* _Data for the task_
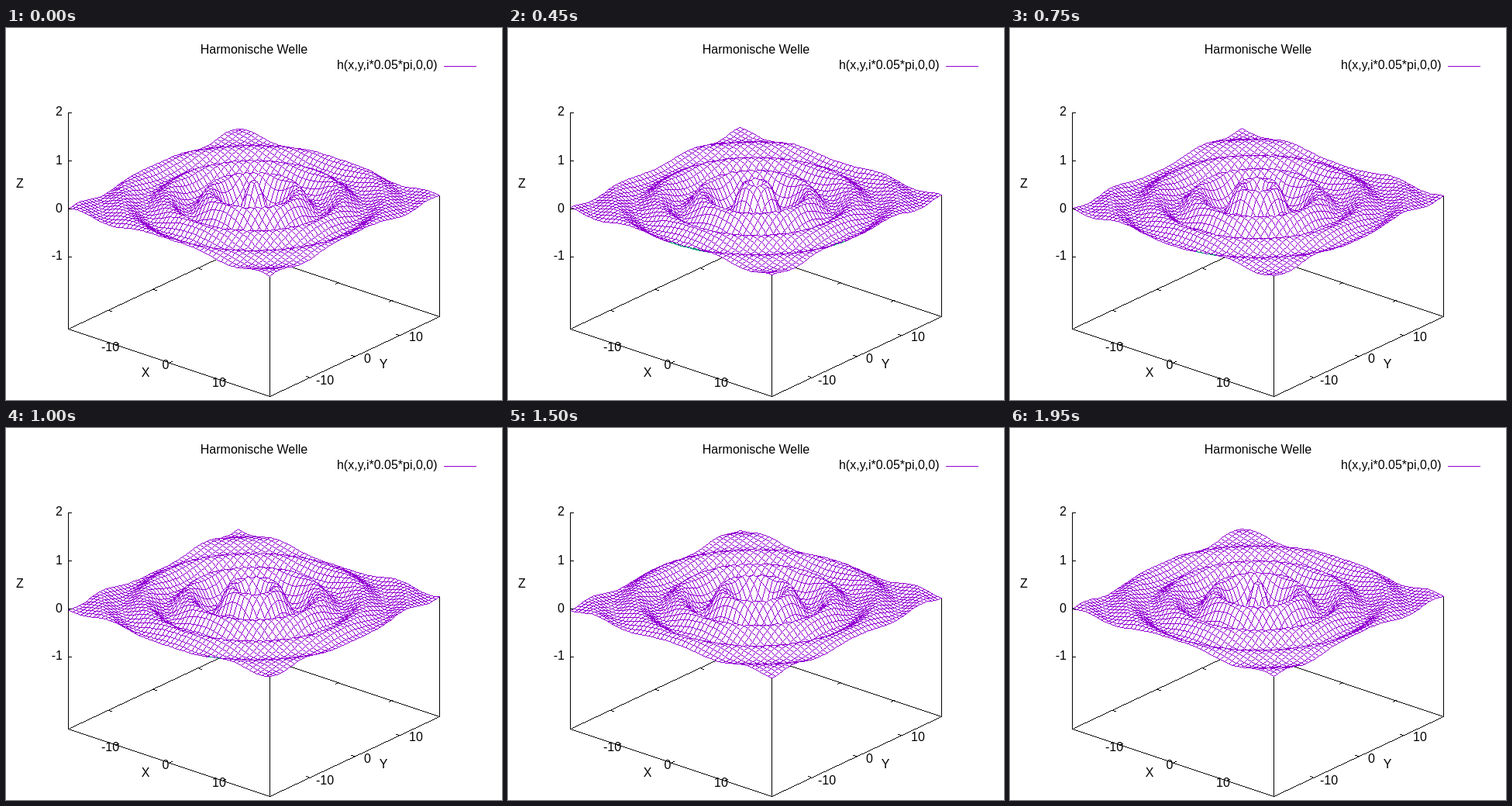
Write an HTML page with a canvas that moves like this. It is 640 px wide and 480 px high and loops after 2 s.

```html
<!DOCTYPE html>
<html lang="de">
<head>
<meta charset="utf-8">
<title>Harmonische Welle</title>
<style>
  html, body { margin: 0; width: 100%; height: 100%; overflow: hidden; background: #fff; }
  canvas, svg { position: absolute; left: 0; top: 0; width: 640px; height: 480px; }
  text { font: 16px "Liberation Sans", Arial, sans-serif; fill: #000; }
  .mid { text-anchor: middle; }
  .end { text-anchor: end; }
</style>
</head>
<body>
<canvas id="plot" width="640" height="480"></canvas>
<svg viewBox="0 0 640 480">
  <text class="mid" x="320" y="33">Harmonische Welle</text>
  <text class="end" x="556.5" y="53">h(x,y,i*0.05*pi,0,0)</text>
  <g class="end">
    <text x="73" y="113">2</text>
    <text x="73" y="176">1</text>
    <text x="73" y="238">0</text>
    <text x="73" y="299">-1</text>
  </g>
  <g class="mid">
    <text x="18" y="206">Z</text>
    <text x="180" y="450">X</text>
    <text x="487" y="439">Y</text>
    <text x="134.5" y="417">-10</text>
    <text x="206" y="440">0</text>
    <text x="275" y="463">10</text>
  </g>
  <text x="400" y="460">-10</text>
  <text x="462" y="432">0</text>
  <text x="520" y="404">10</text>
</svg>
<script>
const W = 640, H = 480, FRAMES = 40, STEP_MS = 50;
const R = 6 * Math.PI, N = 50, BASE = -2.5;
const rgb = (r, g, b) => (255 << 24 | b << 16 | g << 8 | r) >>> 0;
const WHITE = rgb(255, 255, 255), BLACK = rgb(0, 0, 0);
const TOP = rgb(148, 0, 211), UNDER = rgb(0, 158, 115);

const ctx = document.getElementById('plot').getContext('2d');
const image = ctx.createImageData(W, H);
const pixels = new Uint32Array(image.data.buffer);

const wave = (x, y, t) => {
  const r = Math.hypot(x, y);
  return 0.5 * Math.exp(-0.1 * r) * Math.cos(r - t);
};

function project(x, y, z) {
  const u = x / R, v = y / R;
  return [
    Math.round(319.6 + 130.1 * u + 109.3 * v),
    Math.round(225 + 43.4 * u - 51.6 * v - 62 * z)
  ];
}

// Hard-edged line, always stepped in the rising direction of its longer axis.
function line(a, b, color) {
  const main = Math.abs(b[0] - a[0]) >= Math.abs(b[1] - a[1]) ? 0 : 1;
  const side = 1 - main;
  if (a[main] > b[main]) [a, b] = [b, a];
  const length = b[main] - a[main], rise = Math.abs(b[side] - a[side]);
  const step = Math.sign(b[side] - a[side]);
  const p = [...a];
  let err = 2 * rise - length;
  for (; p[main] <= b[main]; p[main]++) {
    pixels[p[1] * W + p[0]] = color;
    if (err >= 0) {
      p[side] += step;
      err -= 2 * length;
    }
    err += 2 * rise;
  }
}

const cross = (a, b, c) => (b[0] - a[0]) * (c[1] - a[1]) - (b[1] - a[1]) * (c[0] - a[0]);

function clearTriangle(a, b, c) {
  const s = Math.sign(cross(a, b, c));
  if (!s) return;
  const xs = [a[0], b[0], c[0]], ys = [a[1], b[1], c[1]];
  const x1 = Math.max(...xs), y1 = Math.max(...ys);
  for (let y = Math.min(...ys); y <= y1; y++) {
    for (let x = Math.min(...xs); x <= x1; x++) {
      const p = [x, y];
      if (s * cross(a, b, p) >= 0 && s * cross(b, c, p) >= 0 && s * cross(c, a, p) >= 0) {
        pixels[y * W + x] = WHITE;
      }
    }
  }
}

function drawQuad(a, b, c, d) {
  clearTriangle(a, b, c);
  clearTriangle(a, c, d);
  const color = cross(a, b, c) + cross(a, c, d) <= 0 ? TOP : UNDER;
  line(a, b, color);
  line(b, c, color);
  line(c, d, color);
  line(d, a, color);
}

function drawFrame(t) {
  const corners = [[-R, -R], [R, -R], [R, R], [-R, R]];
  const floor = corners.map(([x, y]) => project(x, y, BASE));
  floor.forEach((p, i) => line(p, floor[(i + 1) % 4], BLACK));

  const tick = 0.65;
  for (const v of [-10, 0, 10]) {
    for (const s of [-1, 1]) {
      line(project(v, s * R, BASE), project(v, s * (R - tick), BASE), BLACK);
      line(project(s * R, v, BASE), project(s * (R - tick), v, BASE), BLACK);
    }
  }
  for (const [x, y] of corners.slice(1, 3)) {
    line(project(x, y, BASE), project(x, y, wave(x, y, t)), BLACK);
  }

  const at = i => R * (2 * i / (N - 1) - 1);
  const grid = Array.from({ length: N }, (_, i) =>
    Array.from({ length: N }, (_, j) => project(at(i), at(j), wave(at(i), at(j), t))));

  // Back to front: the nearest corner has the largest x and the smallest y.
  for (let j = N - 2; j >= 0; j--) {
    for (let i = 0; i < N - 1; i++) {
      drawQuad(grid[i][j], grid[i + 1][j], grid[i + 1][j + 1], grid[i][j + 1]);
    }
  }

  const axisX = floor[0][0];
  line(floor[0], project(-R, -R, 2), BLACK);
  for (let z = -1; z <= 2; z++) {
    const y = project(-R, -R, z)[1];
    line([axisX, y], [axisX + 4, y], BLACK);
  }
  line([565, 49], [606, 49], TOP);
}

let shown = -1;
function update(now) {
  const frame = Math.floor(now / STEP_MS) % FRAMES;
  if (frame !== shown) {
    shown = frame;
    pixels.fill(WHITE);
    drawFrame((frame + 1) * 0.05 * Math.PI);
    ctx.putImageData(image, 0, 0);
  }
}

const start = performance.now();
function loop() {
  update(performance.now() - start);
  requestAnimationFrame(loop);
}
loop();
</script>
</body>
</html>
```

* _To do_
Take every line in the preceding listing that contains "from" and copy it.

* _Exercise output_
  const grid = Array.from({ length: N }, (_, i) =>
    Array.from({ length: N }, (_, j) => project(at(i), at(j), wave(at(i), at(j), t))));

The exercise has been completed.